Multi-agency – You instruct whichever agents you chose but you only pay a fee to the agent who sells your property. Generally, the sale fee will be higher than sole agency agreements
Sole Selling Rights – This type of arrangement means that the agent you appoint is entitled to a fee when your property sells, irrespective if they sell it or not. So just to highlight this beware that if you sell the property yourself or through another agent you are still liable to pay a commission to the agent with the sole selling rights.
Always ensure that fees are paid on sale and not up-front – it’s surprising how many still fall for this one and find themselves having paid for services they’ll never need.
If you’re unsure about specifics do not sign any contracts, and remember to always reserve your right to go elsewhere prior to signing if you are not comfortable with the deal presented. Those selling a property should be aware that it’s the estate agent’s job to achieve the best deal for the seller, not for them.
When your agent makes appointments with potential buyers ask them for the “buyers position “so you are aware if they have a property to sell, where they are in their property chain and their financial position – your agent should have this information from their vetting procedure.
Negotiating a Fee with Estate Agents
According to the National Federation of Property Professionals (NFPP), the average fee for an estate agent is 1.5 per cent, with costs in the South East considerably more. Yet, across the country, fees vary and there’s no real guarantee of what you can expect to pay in any region or transaction before asking. The market isn’t the only agent dictating cost here.
Fees can often fluctuate by thousands of pounds in very competitive transactions.
There are generally four drivers in fees: the type of contract entered into, the will of the agent, the amount of competition, and the geographic region of sale.
The majority of estate agents pledge never to exceed 2.5% in fees but this is a commitment rarely adhered to even with properties under £600,000.
Once the agent has outlined their offer and you’ve demonstrated you’re not ignorant of the market knowledge involved, you’re ready to set about writing a contract.
The vast majority of estate agents ask for a minimum of six months of exclusive representation, but this is defined nowhere in law – aim to get this period down as much as possible. Agents may stipulate that six months is a conventional practice as if it’s mandatory but you’re entitled to haggle for a shorter contract and there’s no advantage in being unnecessarily contracted to any service.

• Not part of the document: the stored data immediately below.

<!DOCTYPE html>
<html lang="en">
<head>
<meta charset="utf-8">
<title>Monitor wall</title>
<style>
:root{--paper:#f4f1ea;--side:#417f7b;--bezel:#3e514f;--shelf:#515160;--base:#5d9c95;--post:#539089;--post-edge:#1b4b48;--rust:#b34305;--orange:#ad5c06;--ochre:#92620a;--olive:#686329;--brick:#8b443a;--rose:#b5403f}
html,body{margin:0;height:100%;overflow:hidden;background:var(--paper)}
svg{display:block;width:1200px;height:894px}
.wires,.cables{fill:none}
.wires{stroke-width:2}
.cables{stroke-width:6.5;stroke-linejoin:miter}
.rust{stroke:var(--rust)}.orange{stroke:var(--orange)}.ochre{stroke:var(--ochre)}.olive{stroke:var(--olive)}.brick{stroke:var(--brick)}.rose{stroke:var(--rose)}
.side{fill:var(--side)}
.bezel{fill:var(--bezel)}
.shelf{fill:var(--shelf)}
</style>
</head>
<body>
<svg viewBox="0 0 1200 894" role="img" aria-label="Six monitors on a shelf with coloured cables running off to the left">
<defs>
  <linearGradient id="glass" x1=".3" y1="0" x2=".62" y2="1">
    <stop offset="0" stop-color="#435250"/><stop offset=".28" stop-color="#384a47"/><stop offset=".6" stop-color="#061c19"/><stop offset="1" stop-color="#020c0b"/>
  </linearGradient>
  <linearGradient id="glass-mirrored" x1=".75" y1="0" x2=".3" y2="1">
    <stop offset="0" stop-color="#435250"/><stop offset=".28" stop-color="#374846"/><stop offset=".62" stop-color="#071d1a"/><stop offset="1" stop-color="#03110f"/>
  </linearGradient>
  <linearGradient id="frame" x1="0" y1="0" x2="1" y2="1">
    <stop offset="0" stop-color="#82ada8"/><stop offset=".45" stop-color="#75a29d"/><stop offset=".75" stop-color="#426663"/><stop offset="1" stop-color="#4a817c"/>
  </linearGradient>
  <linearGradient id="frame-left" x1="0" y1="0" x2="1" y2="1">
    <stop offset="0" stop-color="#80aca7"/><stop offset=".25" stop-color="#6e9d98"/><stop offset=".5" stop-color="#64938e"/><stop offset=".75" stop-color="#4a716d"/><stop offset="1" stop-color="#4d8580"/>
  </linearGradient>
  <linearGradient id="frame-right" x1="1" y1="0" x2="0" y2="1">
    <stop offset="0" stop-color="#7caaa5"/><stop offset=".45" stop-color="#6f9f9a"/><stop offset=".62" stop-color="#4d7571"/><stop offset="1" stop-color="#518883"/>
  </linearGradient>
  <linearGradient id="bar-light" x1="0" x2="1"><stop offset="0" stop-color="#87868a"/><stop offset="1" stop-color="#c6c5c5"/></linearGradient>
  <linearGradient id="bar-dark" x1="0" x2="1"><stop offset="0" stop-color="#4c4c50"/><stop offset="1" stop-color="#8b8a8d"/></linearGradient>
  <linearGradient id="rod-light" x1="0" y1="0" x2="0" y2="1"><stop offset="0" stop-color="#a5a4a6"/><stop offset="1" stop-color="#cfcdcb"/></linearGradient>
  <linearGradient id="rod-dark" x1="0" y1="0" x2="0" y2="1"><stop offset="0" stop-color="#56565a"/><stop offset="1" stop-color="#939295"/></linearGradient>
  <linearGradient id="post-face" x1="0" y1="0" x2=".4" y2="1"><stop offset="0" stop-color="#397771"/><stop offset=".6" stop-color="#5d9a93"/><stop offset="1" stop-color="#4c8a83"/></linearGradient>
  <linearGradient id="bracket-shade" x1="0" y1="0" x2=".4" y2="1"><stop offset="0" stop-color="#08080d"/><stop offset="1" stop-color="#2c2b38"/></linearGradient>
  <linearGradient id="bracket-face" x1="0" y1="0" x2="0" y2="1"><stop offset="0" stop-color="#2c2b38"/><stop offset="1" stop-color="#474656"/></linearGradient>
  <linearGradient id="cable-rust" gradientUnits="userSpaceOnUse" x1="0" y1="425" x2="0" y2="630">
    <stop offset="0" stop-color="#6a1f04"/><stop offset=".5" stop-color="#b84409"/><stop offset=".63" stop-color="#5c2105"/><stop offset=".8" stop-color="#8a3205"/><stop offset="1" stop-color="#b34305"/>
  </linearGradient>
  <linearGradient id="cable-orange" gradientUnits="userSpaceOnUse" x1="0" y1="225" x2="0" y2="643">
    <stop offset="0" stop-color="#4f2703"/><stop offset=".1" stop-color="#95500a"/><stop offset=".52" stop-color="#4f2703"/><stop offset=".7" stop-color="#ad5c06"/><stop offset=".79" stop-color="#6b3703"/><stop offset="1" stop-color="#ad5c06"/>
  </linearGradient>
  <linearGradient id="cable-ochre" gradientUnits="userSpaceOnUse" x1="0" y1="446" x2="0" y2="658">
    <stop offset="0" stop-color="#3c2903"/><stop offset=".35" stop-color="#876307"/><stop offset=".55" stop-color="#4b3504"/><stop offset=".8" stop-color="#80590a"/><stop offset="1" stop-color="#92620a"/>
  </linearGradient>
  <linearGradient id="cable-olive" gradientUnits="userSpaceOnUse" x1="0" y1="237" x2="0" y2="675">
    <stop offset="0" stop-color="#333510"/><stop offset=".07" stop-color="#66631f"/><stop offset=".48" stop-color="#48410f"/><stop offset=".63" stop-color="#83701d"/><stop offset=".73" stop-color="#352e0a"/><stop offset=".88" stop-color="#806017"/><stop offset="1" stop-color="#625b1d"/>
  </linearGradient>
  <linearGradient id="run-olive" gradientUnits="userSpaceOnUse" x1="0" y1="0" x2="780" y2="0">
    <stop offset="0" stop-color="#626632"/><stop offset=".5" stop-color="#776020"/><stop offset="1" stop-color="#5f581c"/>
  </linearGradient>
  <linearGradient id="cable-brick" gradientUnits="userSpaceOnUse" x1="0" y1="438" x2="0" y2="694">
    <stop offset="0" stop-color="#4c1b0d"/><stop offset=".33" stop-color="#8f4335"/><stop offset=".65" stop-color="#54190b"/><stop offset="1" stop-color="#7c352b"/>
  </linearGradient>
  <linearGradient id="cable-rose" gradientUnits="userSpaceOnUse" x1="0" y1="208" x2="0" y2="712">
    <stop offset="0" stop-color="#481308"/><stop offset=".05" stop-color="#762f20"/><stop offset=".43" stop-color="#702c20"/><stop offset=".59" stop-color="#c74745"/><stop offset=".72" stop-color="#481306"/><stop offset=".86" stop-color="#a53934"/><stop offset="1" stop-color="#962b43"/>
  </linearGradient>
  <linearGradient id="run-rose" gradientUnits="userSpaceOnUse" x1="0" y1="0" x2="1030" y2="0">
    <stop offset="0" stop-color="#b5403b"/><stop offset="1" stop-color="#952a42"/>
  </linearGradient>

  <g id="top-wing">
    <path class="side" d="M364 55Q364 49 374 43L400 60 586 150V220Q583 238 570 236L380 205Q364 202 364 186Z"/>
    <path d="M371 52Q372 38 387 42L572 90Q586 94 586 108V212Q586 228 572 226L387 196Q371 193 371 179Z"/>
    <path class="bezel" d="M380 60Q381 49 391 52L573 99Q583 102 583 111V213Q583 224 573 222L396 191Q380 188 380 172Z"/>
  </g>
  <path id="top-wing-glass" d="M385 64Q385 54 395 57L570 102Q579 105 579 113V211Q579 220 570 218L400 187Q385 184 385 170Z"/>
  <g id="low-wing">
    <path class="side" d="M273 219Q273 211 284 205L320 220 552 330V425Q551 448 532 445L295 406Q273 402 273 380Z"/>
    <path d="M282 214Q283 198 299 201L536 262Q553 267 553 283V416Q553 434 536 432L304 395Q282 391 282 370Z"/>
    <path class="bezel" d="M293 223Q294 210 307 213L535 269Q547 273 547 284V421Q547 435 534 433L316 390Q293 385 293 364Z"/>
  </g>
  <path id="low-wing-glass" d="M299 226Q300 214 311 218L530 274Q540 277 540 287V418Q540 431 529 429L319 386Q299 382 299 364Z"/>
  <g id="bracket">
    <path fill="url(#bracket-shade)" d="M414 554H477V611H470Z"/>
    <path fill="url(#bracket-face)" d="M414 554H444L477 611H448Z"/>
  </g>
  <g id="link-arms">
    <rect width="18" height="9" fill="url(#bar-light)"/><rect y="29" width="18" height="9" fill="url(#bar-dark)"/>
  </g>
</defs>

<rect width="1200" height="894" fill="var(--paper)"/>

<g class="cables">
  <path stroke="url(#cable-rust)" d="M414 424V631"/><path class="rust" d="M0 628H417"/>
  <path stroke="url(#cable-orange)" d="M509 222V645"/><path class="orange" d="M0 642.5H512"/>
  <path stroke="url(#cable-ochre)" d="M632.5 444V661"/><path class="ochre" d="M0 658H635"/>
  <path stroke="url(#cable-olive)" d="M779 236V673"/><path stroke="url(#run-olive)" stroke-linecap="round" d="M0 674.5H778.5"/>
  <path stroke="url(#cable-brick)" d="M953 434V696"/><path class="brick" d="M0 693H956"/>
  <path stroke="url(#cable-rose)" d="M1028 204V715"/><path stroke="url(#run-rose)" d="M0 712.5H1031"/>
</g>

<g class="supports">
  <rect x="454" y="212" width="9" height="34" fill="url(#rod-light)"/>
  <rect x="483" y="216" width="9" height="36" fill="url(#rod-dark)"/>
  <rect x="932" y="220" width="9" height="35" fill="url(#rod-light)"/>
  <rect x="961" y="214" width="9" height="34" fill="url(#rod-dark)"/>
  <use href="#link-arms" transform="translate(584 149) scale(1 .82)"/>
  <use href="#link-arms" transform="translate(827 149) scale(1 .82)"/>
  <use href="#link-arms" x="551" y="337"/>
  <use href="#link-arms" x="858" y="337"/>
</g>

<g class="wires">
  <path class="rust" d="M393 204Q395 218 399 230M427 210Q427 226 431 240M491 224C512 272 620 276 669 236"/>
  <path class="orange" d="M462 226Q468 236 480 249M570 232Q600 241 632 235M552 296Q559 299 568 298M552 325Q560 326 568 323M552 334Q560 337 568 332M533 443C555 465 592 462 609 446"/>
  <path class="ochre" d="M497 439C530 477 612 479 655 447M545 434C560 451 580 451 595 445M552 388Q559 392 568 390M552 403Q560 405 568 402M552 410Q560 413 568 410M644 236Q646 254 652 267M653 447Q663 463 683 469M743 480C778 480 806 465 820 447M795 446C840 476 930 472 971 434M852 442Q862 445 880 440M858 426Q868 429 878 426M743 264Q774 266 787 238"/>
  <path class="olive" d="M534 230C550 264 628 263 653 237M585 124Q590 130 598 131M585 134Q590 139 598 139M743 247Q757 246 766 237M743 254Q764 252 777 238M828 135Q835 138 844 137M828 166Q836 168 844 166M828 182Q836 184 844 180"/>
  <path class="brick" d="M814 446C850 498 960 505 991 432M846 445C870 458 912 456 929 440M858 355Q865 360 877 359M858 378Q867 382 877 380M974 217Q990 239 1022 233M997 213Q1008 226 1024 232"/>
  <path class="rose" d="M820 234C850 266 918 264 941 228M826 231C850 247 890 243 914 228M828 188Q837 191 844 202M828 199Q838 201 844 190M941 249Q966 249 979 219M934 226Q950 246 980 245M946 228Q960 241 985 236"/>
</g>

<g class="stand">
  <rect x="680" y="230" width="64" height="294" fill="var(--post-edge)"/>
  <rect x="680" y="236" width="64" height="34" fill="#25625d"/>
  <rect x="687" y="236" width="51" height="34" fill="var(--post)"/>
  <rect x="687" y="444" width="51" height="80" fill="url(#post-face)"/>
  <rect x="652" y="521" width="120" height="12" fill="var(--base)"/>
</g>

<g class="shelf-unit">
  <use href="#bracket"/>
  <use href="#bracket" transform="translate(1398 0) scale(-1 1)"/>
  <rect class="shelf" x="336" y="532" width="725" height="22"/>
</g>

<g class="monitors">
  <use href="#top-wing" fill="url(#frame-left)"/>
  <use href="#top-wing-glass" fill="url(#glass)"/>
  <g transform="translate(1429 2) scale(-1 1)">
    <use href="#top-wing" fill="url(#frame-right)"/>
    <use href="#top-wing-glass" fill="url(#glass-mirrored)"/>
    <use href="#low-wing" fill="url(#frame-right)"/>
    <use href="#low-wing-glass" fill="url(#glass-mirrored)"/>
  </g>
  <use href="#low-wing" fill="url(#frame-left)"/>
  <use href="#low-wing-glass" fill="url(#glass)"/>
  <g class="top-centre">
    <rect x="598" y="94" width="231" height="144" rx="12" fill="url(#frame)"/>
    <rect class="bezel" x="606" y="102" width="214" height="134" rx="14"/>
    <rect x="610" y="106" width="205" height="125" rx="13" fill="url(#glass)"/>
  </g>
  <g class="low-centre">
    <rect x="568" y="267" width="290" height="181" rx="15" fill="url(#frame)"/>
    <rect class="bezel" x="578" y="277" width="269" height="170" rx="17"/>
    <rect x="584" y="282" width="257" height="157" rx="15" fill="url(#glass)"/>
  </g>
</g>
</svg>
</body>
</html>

A good technique is to offer 1.5 per cent but offers a higher fee if the agent manages to achieve a sale above the asking price. You’re free to decide how much in excess of the guide price earns the agent higher payment, but keep it competitive – don’t forget the end result: finding a buyer. Splitting hairs on decimal points will hinder progress. Adopting a fair but attractive stance for what’s on offer is a greater incentive in getting a property sold.
Watch out for estate agents pitching a ridiculously high sale price, the seller will only have to pay a higher commission following the transaction even if the price is reduced significantly in the process.
Never approach just one estate agent – go to two or three in the local area and get a good idea of fluctuations in fees. Find the devil in the detail and pick the agent who gives you a fair price for a deal that covers only what you need.
Never agree to any para-legal, brokering, or surveying advice offered by your estate agent – it’s like being asked to buy an expensive shoe-maintenance cream for the pair of boots you just bought in a shop. Do your homework and compare the services offered to those in the marketplace. Agents want you to use the services they recommend as generally they will receive a fee from the service provider for recommending you.
Always remember that there is no fixed price other than the fee on which you both agree.